|Walt Whitman in 1887. (Library of congress)|
The new "American Experience" about Walt Whitman is an extraordinary act of intimacy. The PBS documentary reaches across the centuries and really lands us in the presence of the great American poet. I can't remember the last time a TV biography brought me so near to the spirit of a man so long gone, a man available to us only through words and photos, not film. Director-writer Mark Zwonitzer and his crew deliver Walt Whitman as Whitman delivered his own world - passionately, sensuously, ridden with the poignancy and variety of ordinary life.
Partly, the success of "Walt Whitman," tonight at 9 on Channel 2, is due to the enduring vitality of Whitman's writing. Throughout the film, we hear strong readings by Chris Cooper, poet Martin Espada, narrator J.K. Simmons, and the Whitman experts assembled for commentary, and you can't help but fall in with the organic flow of "Leaves of Grass" and the poet's journals. The freedom and lull of Whitman's meter pulls us into a sense of oneness with the speaker, as if we are seeing through his piercing eyes the 19th-century New York cabbies and the distracted faces of passing strangers. His ebullient compassion, his worship of the physical and the tactile, his full-bodied embrace of democracy - they remain remarkably seductive.

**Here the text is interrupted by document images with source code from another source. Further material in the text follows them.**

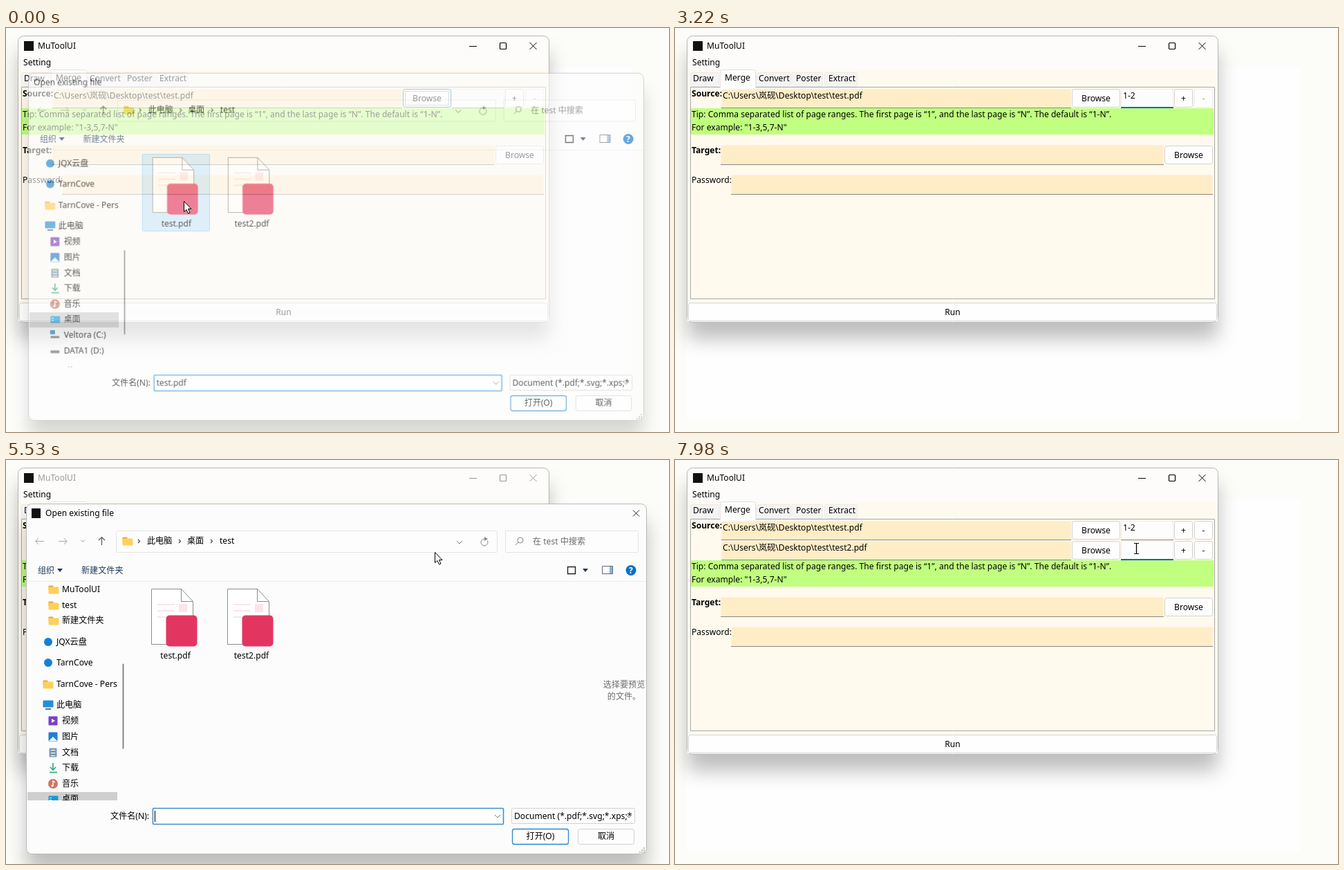
These frames come from a looping animation (959 by 584 pixels, 8 s). An HTML page with a canvas:

```html
<!DOCTYPE html>
<html lang="zh-CN">
<head>
<meta charset="utf-8">
<title>Merge pages</title>
<style>
html, body { margin: 0; width: 100%; height: 100%; overflow: hidden; background: #fcfcf9; }
canvas { display: block; width: 100vw; height: 100vh; }
</style>
</head>
<body>
<canvas id="stage" width="959" height="584"></canvas>
<script>
const W = 959, H = 584, LOOP = 8000, PAD = 60;
const FONT = '12.1px "Noto Sans", "Noto Sans CJK SC", "Noto Sans CJK", sans-serif';
const BLUE = '#0067c0';
const stage = document.getElementById('stage').getContext('2d');
const layer = document.createElement('canvas');
layer.width = W + 2 * PAD;
layer.height = H + 2 * PAD;
const sheet = layer.getContext('2d');
let g = stage;

// Steps are [time, value, value, ...]
const CURSOR = [
  [0, 257, 250], [250, 257, 250], [490, 500, 165], [730, 690, 107], [3600, 690, 107],
  [3610, 698, 104], [3900, 745, 92], [4360, 745, 92], [4870, 620, 133], [5700, 620, 133],
  [6120, 383, 207], [6150, 383, 207], [6210, 384, 216], [6850, 384, 216], [7160, 667, 128]
];
// opacity, scale
const DIALOG = [
  [0, .62, .992], [20, .62, .992], [100, 0, .92], [5335, 0, .88], [5410, .47, .915],
  [5500, .95, .99], [5530, 1, 1], [6670, 1, 1], [6720, .6, .986], [6800, 0, .92]
];

function track(steps, t) {
  let i = 0;
  while (i < steps.length - 1 && steps[i + 1][0] <= t) i++;
  const a = steps[i], b = steps[i + 1];
  if (!b) return a.slice(1);
  const p = (t - a[0]) / (b[0] - a[0]);
  return a.slice(1).map((v, k) => v + (b[k + 1] - v) * p);
}
const ramp = (t, from, to) => Math.max(0, Math.min(1, (t - from) / (to - from)));
const within = (t, from, to) => t >= from && t < to;

function fill(x0, y0, x1, y1, color) {
  g.fillStyle = color;
  g.fillRect(x0, y0, x1 - x0, y1 - y0);
}
function box(x0, y0, x1, y1, radius, color, border, width = 1) {
  g.beginPath();
  g.roundRect(x0 + .5, y0 + .5, x1 - x0 - 1, y1 - y0 - 1, radius);
  if (color) { g.fillStyle = color; g.fill(); }
  if (border) { g.strokeStyle = border; g.lineWidth = width; g.stroke(); }
}
function text(s, x, y, color = '#000', align = 'left', weight = '') {
  g.font = weight + ' ' + FONT;
  g.textAlign = align;
  g.fillStyle = color;
  g.fillText(s, x, y + 4);
}
function line(points, color, width = 1) {
  g.beginPath();
  points.forEach(([x, y]) => g.lineTo(x, y));
  g.strokeStyle = color;
  g.lineWidth = width;
  g.stroke();
}
function poly(points, color) {
  g.beginPath();
  points.forEach(([x, y]) => g.lineTo(x, y));
  g.closePath();
  g.fillStyle = color;
  g.fill();
}
function disc(x, y, r, color) {
  g.beginPath();
  g.arc(x, y, r, 0, 7);
  g.fillStyle = color;
  g.fill();
}
function chevron(x, y, color = '#777', r = 4) {
  line([[x - r, y - r / 2], [x, y + r / 2], [x + r, y - r / 2]], color);
}
function cross(x, y, r, color) {
  line([[x - r, y - r], [x + r, y + r]], color);
  line([[x - r, y + r], [x + r, y - r]], color);
}
function pane(x0, y0, x1, y1, color, border) {
  g.save();
  g.shadowColor = 'rgba(0,0,0,.25)';
  g.shadowBlur = 28;
  g.shadowOffsetY = 24;
  box(x0, y0, x1, y1, 8, color);
  g.restore();
  box(x0, y0, x1, y1, 8, color, border);
}

function field(x0, y0, x1, y1, value = '') {
  box(x0, y0, x1, y1, 2, '#feedc7');
  fill(x0, y1 - 1, x1, y1, '#8b8984');
  text(value, x0 + 2, y0 + 10);
}
function button(label, x0, y0, x1, y1, { tint = 0, focus = 0, off = false } = {}) {
  box(x0, y0, x1, y1, 3, '#fefefe', off ? '#ececec' : '#d5d3d0');
  if (tint || focus) {
    g.save();
    g.globalAlpha = tint;
    box(x0, y0, x1, y1, 3, '#cce4f7');
    g.globalAlpha = Math.max(tint, focus);
    box(x0, y0, x1, y1, 3, null, '#1f74b8');
    g.restore();
  }
  text(label, (x0 + x1) / 2, (y0 + y1) / 2, off ? '#a0a0a0' : '#000', 'center');
}
function rangeInput(y, value, focus, caretX) {
  fill(645, y, 721, y + 28, '#fdfdfd');
  box(645, y, 721, y + 28, 2, null, '#f0ece4');
  fill(645, y + 27, 721, y + 28, '#8b8984');
  g.globalAlpha = focus;
  fill(645, y + 26, 721, y + 28, BLUE);
  g.globalAlpha = 1;
  text(value, 648, y + 10);
  if (caretX) fill(caretX, y + 2, caretX + 1, y + 18, '#000');
}

function mainWindow(t) {
  const two = t >= 4200, shift = two ? 29 : 0;
  const ink = within(t, 5345, 6690) ? '#999' : '#000';
  fill(0, 0, W, H, '#fcfcf9');
  fill(16, 56, 905, 565, '#fefefe');
  pane(17, 11, 786, 426, '#fdfcfa', '#b5b5b5');
  fill(26, 19, 40, 33, '#111');
  text('MuToolUI', 46, 26, ink);
  line([[670, 26.5], [681, 26.5]], ink);
  box(714, 21, 724, 31, 1, null, ink, 1.2);
  cross(762.5, 26, 5, ink);
  text('Setting', 25, 50);

  fill(18, 60, 785, 424, '#fffaf0');
  box(22, 85, 781, 392, 0, '#fff9ee', '#a9a9a9');
  [['Draw', 22, 64], ['Convert', 117, 167], ['Poster', 168, 214], ['Extract', 216, 264]].forEach(([s, a, b]) => {
    box(a, 64, b, 85, 2, '#f5f4f3', '#eceae6');
    text(s, a + (a === 168 ? 7 : a === 216 ? 6 : 4), 73);
  });
  box(65, 60, 117, 87, 2, '#fefefe', '#e6e3dd');
  fill(66, 84, 116, 88, '#fefefe');
  text('Merge', 72, 72);

  text('Source:', 24, 95, '#000', 'left', 'bold');
  field(67, 88, 573, 116, 'C:\\Users\\岚砚\\Desktop\\test\\test.pdf');
  button('Browse', 574, 88, 644, 115, { focus: 1 - ramp(t, 1010, 1190) });
  if (t < 1010) {
    g.setLineDash([1, 1]);
    box(577, 91, 641, 112, 0, null, '#555');
    g.setLineDash([]);
  }
  const typed = t < 2170 ? '' : t < 2530 ? '1' : t < 2680 ? '1-' : '1-2';
  const caret = within(t, 1190, 1720) || within(t, 2170, 3220);
  rangeInput(88, typed, ramp(t, 1010, 1190) * (1 - ramp(t, 4090, 4250)),
    caret && 648 + [0, 7, 11, 18][typed.length]);
  const plus = t < 4380 ? ramp(t, 3780, 3900) * (t < 4090 ? .5 : 1) : 1 - ramp(t, 4380, 4620);
  button('+', 722, 88, 749, 115, { tint: plus, focus: within(t, 4090, 5180) ? 1 - ramp(t, 4900, 5180) : 0 });
  button('-', 751, 88, 778, 115, { off: t < 4400 });
  if (two) {
    field(67, 117, 573, 145, t >= 6690 ? 'C:\\Users\\岚砚\\Desktop\\test\\test2.pdf' : '');
    const hover = ramp(t, 4850, 4960) * (1 - ramp(t, 5200, 5400));
    button('Browse', 574, 117, 644, 144, {
      tint: hover * .5, focus: t >= 6690 ? 1 - ramp(t, 7270, 7450) : 0
    });
    rangeInput(117, '', ramp(t, 7270, 7450), within(t, 7300, 7980) && 648);
    button('+', 722, 117, 749, 144);
    button('-', 751, 117, 778, 144);
  }

  g.save();
  g.translate(0, shift);
  fill(23, 116, 779, 154, '#c0ff7f');
  text('Tip: Comma separated list of page ranges. The first page is “1”, and the last page is “N”. The default is “1-N”.', 24, 125);
  text('For example: "1-3,5,7-N"', 24, 144);
  text('Target:', 24, 177, '#000', 'left', 'bold');
  field(66, 169, 707, 198);
  button('Browse', 708, 170, 778, 197);
  text('Password:', 24, 220);
  field(81, 212, 778, 241);
  g.restore();
  button('Run', 19, 397, 784, 424);
}

function folder(x, y) {
  box(x, y - 6, x + 8, y + 2, 1, '#e9a93a');
  box(x, y - 4, x + 16, y + 7, 1.5, '#fcd05c');
}
const ICONS = {
  folder,
  cloud: (x, y) => disc(x + 8, y, 6, '#1480d8'),
  grey: (x, y) => disc(x + 7, y, 5.5, '#555'),
  screen(x, y) {
    box(x, y - 7, x + 16, y + 4, 1, '#2490d8');
    fill(x + 4, y + 5, x + 12, y + 7, '#4a7890');
  },
  video(x, y) {
    box(x, y - 7, x + 14, y + 7, 1, '#7b3fc4');
    poly([[x + 5, y - 3], [x + 10, y], [x + 5, y + 3]], '#fff');
  },
  picture(x, y) {
    box(x, y - 7, x + 14, y + 7, 1, '#1f7fd6');
    poly([[x + 1, y + 6], [x + 7, y], [x + 13, y + 6]], '#fff');
  },
  doc(x, y) {
    box(x + 1, y - 7, x + 13, y + 7, 1, '#7f9bb5');
    for (const d of [-4, 0, 4]) fill(x + 4, y + d, x + 10, y + d + 1, '#fff');
  },
  down(x, y) {
    line([[x + 7, y - 7], [x + 7, y + 3]], '#26a97a', 1.6);
    line([[x + 3, y - 1], [x + 7, y + 3], [x + 11, y - 1]], '#26a97a', 1.6);
    line([[x + 2, y + 6.5], [x + 13, y + 6.5]], '#26a97a', 1.6);
  },
  music(x, y) {
    disc(x + 7, y, 7, '#cf7462');
    line([[x + 7, y + 3], [x + 7, y - 4], [x + 10, y - 2]], '#fff', 1.4);
    disc(x + 6, y + 3, 1.6, '#fff');
  },
  desk(x, y) {
    box(x, y - 5, x + 15, y + 6, 1, '#1699d4');
    fill(x + 2, y - 2, x + 5, y - 1, '#fff');
    fill(x + 2, y + 1, x + 5, y + 2, '#fff');
  },
  system(x, y) {
    fill(x, y - 7, x + 7, y - 1, '#1a86d8');
    box(x, y + 1, x + 14, y + 5, 1, '#666');
  },
  drive: (x, y) => box(x, y - 1, x + 14, y + 4, 1, '#666'),
  net(x, y) {
    box(x, y - 6, x + 9, y + 2, 1, '#5a9fc8');
    box(x + 4, y - 2, x + 15, y + 6, 1, '#2490d8');
  }
};
// y, icon, label, depth
const TREE = [
  [187, 'folder', 'MuToolUI', 1], [210, 'folder', 'test', 1], [232, 'folder', '新建文件夹', 1],
  [263, 'cloud', 'JQX云盘', 0], [293, 'cloud', 'TarnCove', 0], [324, 'folder', 'TarnCove - Pers', 0],
  [354, 'screen', '此电脑', 0], [377, 'video', '视频', 1], [400, 'picture', '图片', 1],
  [423, 'doc', '文档', 1], [445, 'down', '下载', 1], [468, 'music', '音乐', 1],
  [490, 'desk', '桌面', 1], [513, 'system', 'Veltora (C:)', 1], [536, 'drive', 'DATA1 (D:)', 1],
  [566, 'net', '网络', 0], [597, 'grey', 'Zemoq', 0], [620, 'folder', 'Oskavi', 1]
];

function fileIcon(x, name, mood) {
  if (mood) box(x - 15, 181, x + 84, 294, 1, ...(mood === 2 ? ['#cce8ff', '#99d1ff'] : ['#e5f3ff', '#d4eaff']));
  g.beginPath();
  [[0, 186], [43, 186], [60, 204], [60, 266], [0, 266]].forEach(([dx, y]) => g.lineTo(x + dx + .5, y + .5));
  g.closePath();
  g.fillStyle = '#fff';
  g.fill();
  g.strokeStyle = '#8c8c8c';
  g.stroke();
  line([[x + 43.5, 186], [x + 43.5, 204.5], [x + 60, 204.5]], '#8c8c8c');
  for (const y of [208, 217, 226]) fill(x + 9, y, x + 34, y + 2, '#fbe4ea');
  fill(x + 40, 208, x + 52, 220, '#fbe4ea');
  box(x + 21, 224, x + 67, 270, 5, '#e23660');
  text(name, x + 35, 283, '#000', 'center');
}

function dialog(t) {
  const closing = t < 1000 || t >= 6670;
  const chosen = t < 1000 ? 'test.pdf' : t >= 6420 ? 'test2.pdf' : '';
  const scroll = t < 1000 ? -68 : t < 5440 ? -160 : 0;
  const thumb = t < 1000 ? [321, 445] : t < 5440 ? [264, 476] : [294, 418];
  pane(29, 63, 927, 570, '#fcfcfc', '#b9b9b9');
  if (!closing) {
    fill(37, 70, 50, 84, '#111');
    cross(911.5, 77, 4.5, '#222');
  }
  text('Open existing file', closing ? 37 : 57, 77);

  for (const [x, d, color] of [[49, -1, '#a5a5a5'], [82, 1, '#a5a5a5']]) {
    line([[x - 6, 117.5], [x + 6, 117.5]], color);
    line([[x + d * 2, 113], [x + d * 6, 117.5], [x + d * 2, 122]], color);
  }
  chevron(111, 117, '#999', 2.5);
  line([[138.5, 123], [138.5, 112]], '#555', 1.2);
  line([[134, 116], [138.5, 111.5], [143, 116]], '#555', 1.2);
  box(159, 102, 711, 134, 1, '#fdfdfd', '#e4e4e4');
  folder(168, 117);
  for (const x of [192, 251, 297]) line([[x - 1, 115], [x + 1.5, 117.5], [x - 1, 120]], '#444', 1.2);
  text('此电脑', 204, 117);
  text('桌面', 262, 117);
  text('test', 309, 117);
  chevron(656, 119);
  g.beginPath();
  g.arc(692, 119, 5, -.6, 5);
  g.strokeStyle = '#888';
  g.stroke();
  poly([[692, 111], [697, 114], [692, 117]], '#888');
  box(722, 102, 915, 134, 1, '#fdfdfd', '#e4e4e4');
  g.beginPath();
  g.arc(744, 116, 4, 0, 7);
  g.strokeStyle = '#888';
  g.stroke();
  line([[741, 119], [737, 123]], '#888');
  text('在 test 中搜索', 762, 118, '#6b6b6b');

  text('组织', 46, 160, '#1e395b');
  text('新建文件夹', 109, 160, '#1e395b');
  for (const x of [78, 838]) poly([[x - 4, 157], [x + 4, 157], [x, 162]], '#1e395b');
  box(812, 154, 824, 165, 0, null, '#222', 1.4);
  box(862, 153, 878, 165, 0, '#fff', '#667');
  fill(873, 154, 877, 164, '#7fb7e0');
  disc(904, 159.5, 7.5, '#0a72c8');
  text('?', 904, 159.5, '#fff', 'center', 'bold');
  fill(30, 175, 926, 176, '#ececec');

  g.save();
  g.beginPath();
  g.rect(30, 177, 140, 315);
  g.clip();
  TREE.forEach(([y, icon, label, depth]) => {
    y += scroll;
    if (icon === 'desk') fill(31, y - 10, 161, y + 12, '#cfcfcf');
    ICONS[icon](depth ? 61 : 53, y);
    text(label, depth ? 81 : 73, y);
  });
  g.restore();
  box(168, thumb[0], 171, thumb[1], 1, '#858585');

  fileIcon(210, 'test.pdf', chosen === 'test.pdf' ? 2 : 0);
  fileIcon(320, 'test2.pdf', t >= 6420 ? 2 : t >= 6080 ? 1 : 0);
  if (!chosen) {
    text('选择要预览', 894, 325, '#6d6d6d', 'center');
    text('的文件。', 894, 342, '#6d6d6d', 'center');
  }

  text('文件名(N):', 207, 515, '#000', 'right');
  box(212, 503, 720, 527, 1, '#fff', '#3a8fd0', 1.6);
  text(chosen, 216, 515);
  if (!chosen) fill(215, 507, 216, 523, '#000');
  chevron(711, 515);
  box(731, 503, 910, 526, 1, '#fdfdfd', '#d2d2d2');
  text('Document (*.pdf;*.svg;*.xps;*', 735, 515);
  chevron(901, 515);
  box(732, 533, 814, 556, 3, '#fdfdfd', '#2d86cc', 1.3);
  text('打开(O)', 773, 544, '#000', 'center');
  box(827, 533, 909, 556, 3, '#fdfdfd', '#d2d2d2');
  text('取消', 868, 544, '#000', 'center');
  for (let i = 0; i < 3; i++)
    for (let k = 0; k <= i; k++) fill(922 - 3 * k, 560 + 3 * i, 924 - 3 * k, 562 + 3 * i, '#bbb');
}

function cursor(t) {
  if (within(t, 2190, 3610)) return;
  const [x, y] = track(CURSOR, t);
  const d = t >= 4200 ? 29 : 0;
  const fields = [[67, 88, 573, 116 + d], [645, 88, 721, 116 + d], [66, 169 + d, 707, 198 + d], [81, 212 + d, 778, 241 + d]];
  const overField = fields.some(([a, b, c, e]) => x >= a && x < c && y >= b && y < e);
  if (overField && !within(t, 5340, 6690)) {
    const cx = Math.round(x) + .5, cy = Math.round(y);
    line([[cx, cy - 7], [cx, cy + 7]], '#000', 1.3);
    for (const s of [-7.5, 7.5]) line([[cx - 3.5, cy + s], [cx + 3.5, cy + s]], '#000');
    return;
  }
  g.save();
  g.translate(Math.round(x) + .5, Math.round(y) + .5);
  g.beginPath();
  [[0, 0], [0, 15], [3.5, 12], [6, 17.5], [8.5, 16.5], [6, 11], [10.5, 11]].forEach(p => g.lineTo(...p));
  g.closePath();
  g.fillStyle = '#fff';
  g.fill();
  g.strokeStyle = '#000';
  g.lineWidth = 1;
  g.stroke();
  g.restore();
}

function draw(t) {
  g = stage;
  g.clearRect(0, 0, W, H);
  mainWindow(t);
  const [alpha, scale] = track(DIALOG, t);
  if (alpha > 0) {
    g = sheet;
    g.setTransform(1, 0, 0, 1, 0, 0);
    g.clearRect(0, 0, layer.width, layer.height);
    g.translate(PAD, PAD);
    dialog(t);
    g = stage;
    g.save();
    g.globalAlpha = alpha;
    g.translate(477.5 - 60 * (1 - scale), 316 - 30 * (1 - scale));
    g.scale(scale, scale);
    g.drawImage(layer, -477.5 - PAD, -316 - PAD);
    g.restore();
  }
  cursor(t);
}

const start = performance.now();
function tick() {
  draw((performance.now() - start) % LOOP);
  requestAnimationFrame(tick);
}
tick();
</script>
</body>
</html>
```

But there's no denying that the "American Experience" filmmaking opens up and adds resonance to Whitman's lines, dramatically putting them in the context of his life and times as well as our lives and times. "Walt Whitman" brings us near to Whitman literally, lingering on photos of him, his face, the handwriting of his journal entries, particular phrases. Just as "Leaves of Grass" has no boundaries, bringing all the world into its scope, so the movie also seems unaware of boundaries as the camera gets strangely close to its images. We are face to face with stills of old New York, yellowed newspaper reviews, the words of a letter from Ralph Waldo Emerson in which he refers to "Leaves of Grass" as "free and brave thought." The ultra-close-up device could be hokey or, worse, filler, and yet "Walt Whitman" transforms it into a narrative strength.
Another potentially hokey method also works well. As the film unveils gorgeous antique photos of soldiers wounded in the Civil War, while Espada reads Whitman's grieving words about battle from "Drum Taps," it also shows black-and-white photos of ailing veterans from contemporary wars. The juxtaposition is seamless and remarkably effective, giving Whitman's 150-year-old emotions profound immediacy. The documentary's similar then-and-now visual sequence accompanying a reading of "Crossing Brooklyn Ferry" is stunning, too, as Whitman imagines us in 2008, reading his poem, feeling what he felt:
It avails not, neither time or place - distance avails not;
I am with you, you men and women of a generation, or ever so many generations hence;
I project myself - also I return - I am with you, and know how it is.
Just as you feel when you look on the river and sky, so I felt;
Just as any of you is one of a living crowd, I was one of a crowd;
Just as you are refresh'd by the gladness of the river and the bright flow, I was refresh'd.
"Walt Whitman" is not a predominantly academic exercise, and certainly facts about Whitman's biography have been omitted. The film takes an emotional approach to its subject, a vagabond who believed that his book of poetry, which he remade into seven editions during his life, could unite people and maybe even stop the Civil War. He was unwilling to tone down his free-form, expressive ways, despite the alienation of the New York newspaper editors he worked for, despite distaste by the literary elite, despite the advice of Emerson. As this documentary shows, he was and, in his work, still is America.